• [WHAT THIS TASK INVOLVES]: Read the data, and whenever a line holds the word "beam", report that line.

• [DATASET EXTRACT]:
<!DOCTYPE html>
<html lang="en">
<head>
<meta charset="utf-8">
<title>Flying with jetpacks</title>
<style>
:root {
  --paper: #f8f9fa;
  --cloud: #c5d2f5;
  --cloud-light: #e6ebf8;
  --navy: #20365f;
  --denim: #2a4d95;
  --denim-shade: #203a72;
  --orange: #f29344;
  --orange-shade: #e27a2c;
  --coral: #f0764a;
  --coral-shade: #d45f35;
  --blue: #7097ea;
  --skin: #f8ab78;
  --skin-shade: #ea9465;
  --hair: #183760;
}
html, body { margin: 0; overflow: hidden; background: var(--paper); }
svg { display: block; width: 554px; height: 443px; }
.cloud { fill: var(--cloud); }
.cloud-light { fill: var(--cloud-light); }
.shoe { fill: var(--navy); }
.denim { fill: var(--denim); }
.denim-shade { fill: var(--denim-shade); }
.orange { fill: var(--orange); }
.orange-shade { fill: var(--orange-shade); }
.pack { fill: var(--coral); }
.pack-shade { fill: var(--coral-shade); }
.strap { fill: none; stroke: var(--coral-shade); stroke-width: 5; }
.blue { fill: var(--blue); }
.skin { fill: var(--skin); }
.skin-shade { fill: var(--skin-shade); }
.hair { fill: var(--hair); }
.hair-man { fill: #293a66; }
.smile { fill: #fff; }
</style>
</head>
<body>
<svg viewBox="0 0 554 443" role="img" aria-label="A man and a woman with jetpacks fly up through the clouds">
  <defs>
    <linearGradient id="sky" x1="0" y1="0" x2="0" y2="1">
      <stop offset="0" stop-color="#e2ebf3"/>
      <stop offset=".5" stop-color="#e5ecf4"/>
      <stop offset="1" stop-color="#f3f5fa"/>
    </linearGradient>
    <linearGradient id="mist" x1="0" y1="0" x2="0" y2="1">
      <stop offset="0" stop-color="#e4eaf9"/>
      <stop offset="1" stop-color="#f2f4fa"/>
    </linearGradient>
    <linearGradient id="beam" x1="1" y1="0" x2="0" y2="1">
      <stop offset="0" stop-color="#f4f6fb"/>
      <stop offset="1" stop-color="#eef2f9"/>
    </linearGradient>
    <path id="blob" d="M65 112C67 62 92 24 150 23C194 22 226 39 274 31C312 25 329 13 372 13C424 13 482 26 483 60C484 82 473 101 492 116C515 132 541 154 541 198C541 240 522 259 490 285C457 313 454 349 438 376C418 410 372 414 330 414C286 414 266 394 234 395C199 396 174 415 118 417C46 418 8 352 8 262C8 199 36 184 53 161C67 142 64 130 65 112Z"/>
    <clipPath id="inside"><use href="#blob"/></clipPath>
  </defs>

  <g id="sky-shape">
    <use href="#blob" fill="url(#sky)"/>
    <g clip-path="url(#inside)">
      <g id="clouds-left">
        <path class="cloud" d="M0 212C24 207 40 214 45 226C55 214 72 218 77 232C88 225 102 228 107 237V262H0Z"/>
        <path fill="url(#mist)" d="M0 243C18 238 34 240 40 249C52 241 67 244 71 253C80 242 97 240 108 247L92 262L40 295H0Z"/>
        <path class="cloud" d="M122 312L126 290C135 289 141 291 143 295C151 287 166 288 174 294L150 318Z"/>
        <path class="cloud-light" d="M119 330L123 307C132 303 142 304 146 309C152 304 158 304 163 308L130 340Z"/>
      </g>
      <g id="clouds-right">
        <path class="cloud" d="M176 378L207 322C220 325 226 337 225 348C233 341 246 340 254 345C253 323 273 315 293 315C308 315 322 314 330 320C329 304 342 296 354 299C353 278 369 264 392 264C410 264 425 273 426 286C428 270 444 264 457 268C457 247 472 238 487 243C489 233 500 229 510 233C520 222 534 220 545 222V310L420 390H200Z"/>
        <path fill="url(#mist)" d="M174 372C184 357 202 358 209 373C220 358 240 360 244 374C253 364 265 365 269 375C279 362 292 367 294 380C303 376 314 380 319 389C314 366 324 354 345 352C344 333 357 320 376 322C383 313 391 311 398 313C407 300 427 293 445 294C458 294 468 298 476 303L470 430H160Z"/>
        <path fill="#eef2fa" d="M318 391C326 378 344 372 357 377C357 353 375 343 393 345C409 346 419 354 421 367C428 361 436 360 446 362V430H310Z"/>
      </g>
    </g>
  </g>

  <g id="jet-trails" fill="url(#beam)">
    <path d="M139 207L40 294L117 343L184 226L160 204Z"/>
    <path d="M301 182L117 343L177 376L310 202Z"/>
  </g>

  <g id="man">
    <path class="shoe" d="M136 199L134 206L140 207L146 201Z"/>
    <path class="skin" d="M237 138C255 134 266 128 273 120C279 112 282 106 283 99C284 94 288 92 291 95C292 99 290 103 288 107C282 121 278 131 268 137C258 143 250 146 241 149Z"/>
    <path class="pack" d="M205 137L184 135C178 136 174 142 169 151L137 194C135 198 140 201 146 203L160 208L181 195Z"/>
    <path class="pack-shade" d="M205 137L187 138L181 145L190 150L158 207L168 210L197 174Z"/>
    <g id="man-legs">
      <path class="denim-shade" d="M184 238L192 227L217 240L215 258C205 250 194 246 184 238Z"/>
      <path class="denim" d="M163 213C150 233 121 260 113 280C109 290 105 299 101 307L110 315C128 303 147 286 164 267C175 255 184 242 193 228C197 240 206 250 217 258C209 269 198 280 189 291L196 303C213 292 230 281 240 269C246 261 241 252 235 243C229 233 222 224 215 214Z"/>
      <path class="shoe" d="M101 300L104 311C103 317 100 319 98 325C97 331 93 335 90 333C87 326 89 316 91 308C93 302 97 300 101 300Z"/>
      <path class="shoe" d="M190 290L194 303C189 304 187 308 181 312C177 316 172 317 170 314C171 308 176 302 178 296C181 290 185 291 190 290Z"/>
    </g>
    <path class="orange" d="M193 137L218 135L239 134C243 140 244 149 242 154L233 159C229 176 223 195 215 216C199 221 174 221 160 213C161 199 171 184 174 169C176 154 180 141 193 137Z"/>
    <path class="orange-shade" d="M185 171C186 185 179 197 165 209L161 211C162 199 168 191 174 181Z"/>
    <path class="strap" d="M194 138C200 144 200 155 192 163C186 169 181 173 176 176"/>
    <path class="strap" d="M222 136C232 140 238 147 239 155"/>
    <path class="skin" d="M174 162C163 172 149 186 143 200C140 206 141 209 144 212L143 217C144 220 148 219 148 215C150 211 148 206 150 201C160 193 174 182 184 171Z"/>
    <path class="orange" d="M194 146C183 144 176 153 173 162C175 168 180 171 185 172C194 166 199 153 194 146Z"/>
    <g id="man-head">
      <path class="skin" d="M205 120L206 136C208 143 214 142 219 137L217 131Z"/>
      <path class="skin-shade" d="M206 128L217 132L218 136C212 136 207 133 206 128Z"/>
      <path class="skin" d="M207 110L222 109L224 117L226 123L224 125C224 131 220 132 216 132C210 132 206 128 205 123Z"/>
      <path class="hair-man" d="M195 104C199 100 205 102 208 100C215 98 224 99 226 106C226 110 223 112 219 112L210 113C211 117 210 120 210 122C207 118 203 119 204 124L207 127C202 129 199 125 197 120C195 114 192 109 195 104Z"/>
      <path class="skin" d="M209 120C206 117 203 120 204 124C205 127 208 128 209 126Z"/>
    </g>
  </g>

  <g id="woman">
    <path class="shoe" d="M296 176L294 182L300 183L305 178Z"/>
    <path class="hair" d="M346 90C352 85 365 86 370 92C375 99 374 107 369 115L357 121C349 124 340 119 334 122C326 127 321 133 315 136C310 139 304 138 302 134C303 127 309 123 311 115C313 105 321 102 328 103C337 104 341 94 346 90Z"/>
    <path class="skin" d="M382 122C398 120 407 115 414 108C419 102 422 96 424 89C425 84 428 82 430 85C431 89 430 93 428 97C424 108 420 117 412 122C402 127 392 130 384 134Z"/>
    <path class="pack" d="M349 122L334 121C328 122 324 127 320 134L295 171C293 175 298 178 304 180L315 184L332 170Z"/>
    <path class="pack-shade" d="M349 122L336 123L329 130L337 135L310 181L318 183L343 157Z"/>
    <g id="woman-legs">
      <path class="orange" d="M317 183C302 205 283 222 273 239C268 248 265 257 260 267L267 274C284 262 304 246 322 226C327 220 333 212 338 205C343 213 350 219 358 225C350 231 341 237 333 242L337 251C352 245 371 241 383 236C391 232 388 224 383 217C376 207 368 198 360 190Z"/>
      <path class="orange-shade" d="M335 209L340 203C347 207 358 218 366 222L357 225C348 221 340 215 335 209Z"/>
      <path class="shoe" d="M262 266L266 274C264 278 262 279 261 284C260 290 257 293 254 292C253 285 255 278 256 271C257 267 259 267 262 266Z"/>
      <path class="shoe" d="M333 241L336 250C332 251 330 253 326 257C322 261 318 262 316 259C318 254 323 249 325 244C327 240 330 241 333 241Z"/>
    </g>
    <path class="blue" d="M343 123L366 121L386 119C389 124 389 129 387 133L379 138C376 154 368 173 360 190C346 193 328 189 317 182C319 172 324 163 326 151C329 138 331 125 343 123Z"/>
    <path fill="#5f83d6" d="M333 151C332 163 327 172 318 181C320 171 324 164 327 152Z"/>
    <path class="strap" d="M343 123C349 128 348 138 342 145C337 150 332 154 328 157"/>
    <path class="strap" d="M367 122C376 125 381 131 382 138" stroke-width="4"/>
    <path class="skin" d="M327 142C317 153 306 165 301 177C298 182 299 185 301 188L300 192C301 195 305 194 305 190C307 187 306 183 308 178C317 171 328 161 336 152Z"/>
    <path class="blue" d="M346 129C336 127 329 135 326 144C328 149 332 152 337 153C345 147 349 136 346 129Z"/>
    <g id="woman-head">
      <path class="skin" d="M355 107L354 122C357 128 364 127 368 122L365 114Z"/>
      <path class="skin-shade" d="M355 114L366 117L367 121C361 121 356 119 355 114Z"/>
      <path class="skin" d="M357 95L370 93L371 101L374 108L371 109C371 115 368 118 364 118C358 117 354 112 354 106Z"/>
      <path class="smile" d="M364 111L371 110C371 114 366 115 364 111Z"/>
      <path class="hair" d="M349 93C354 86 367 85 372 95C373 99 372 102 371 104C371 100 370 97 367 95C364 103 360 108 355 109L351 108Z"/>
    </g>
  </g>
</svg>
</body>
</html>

• [WRITTEN RESPONSE]:
    <linearGradient id="beam" x1="1" y1="0" x2="0" y2="1">
  <g id="jet-trails" fill="url(#beam)">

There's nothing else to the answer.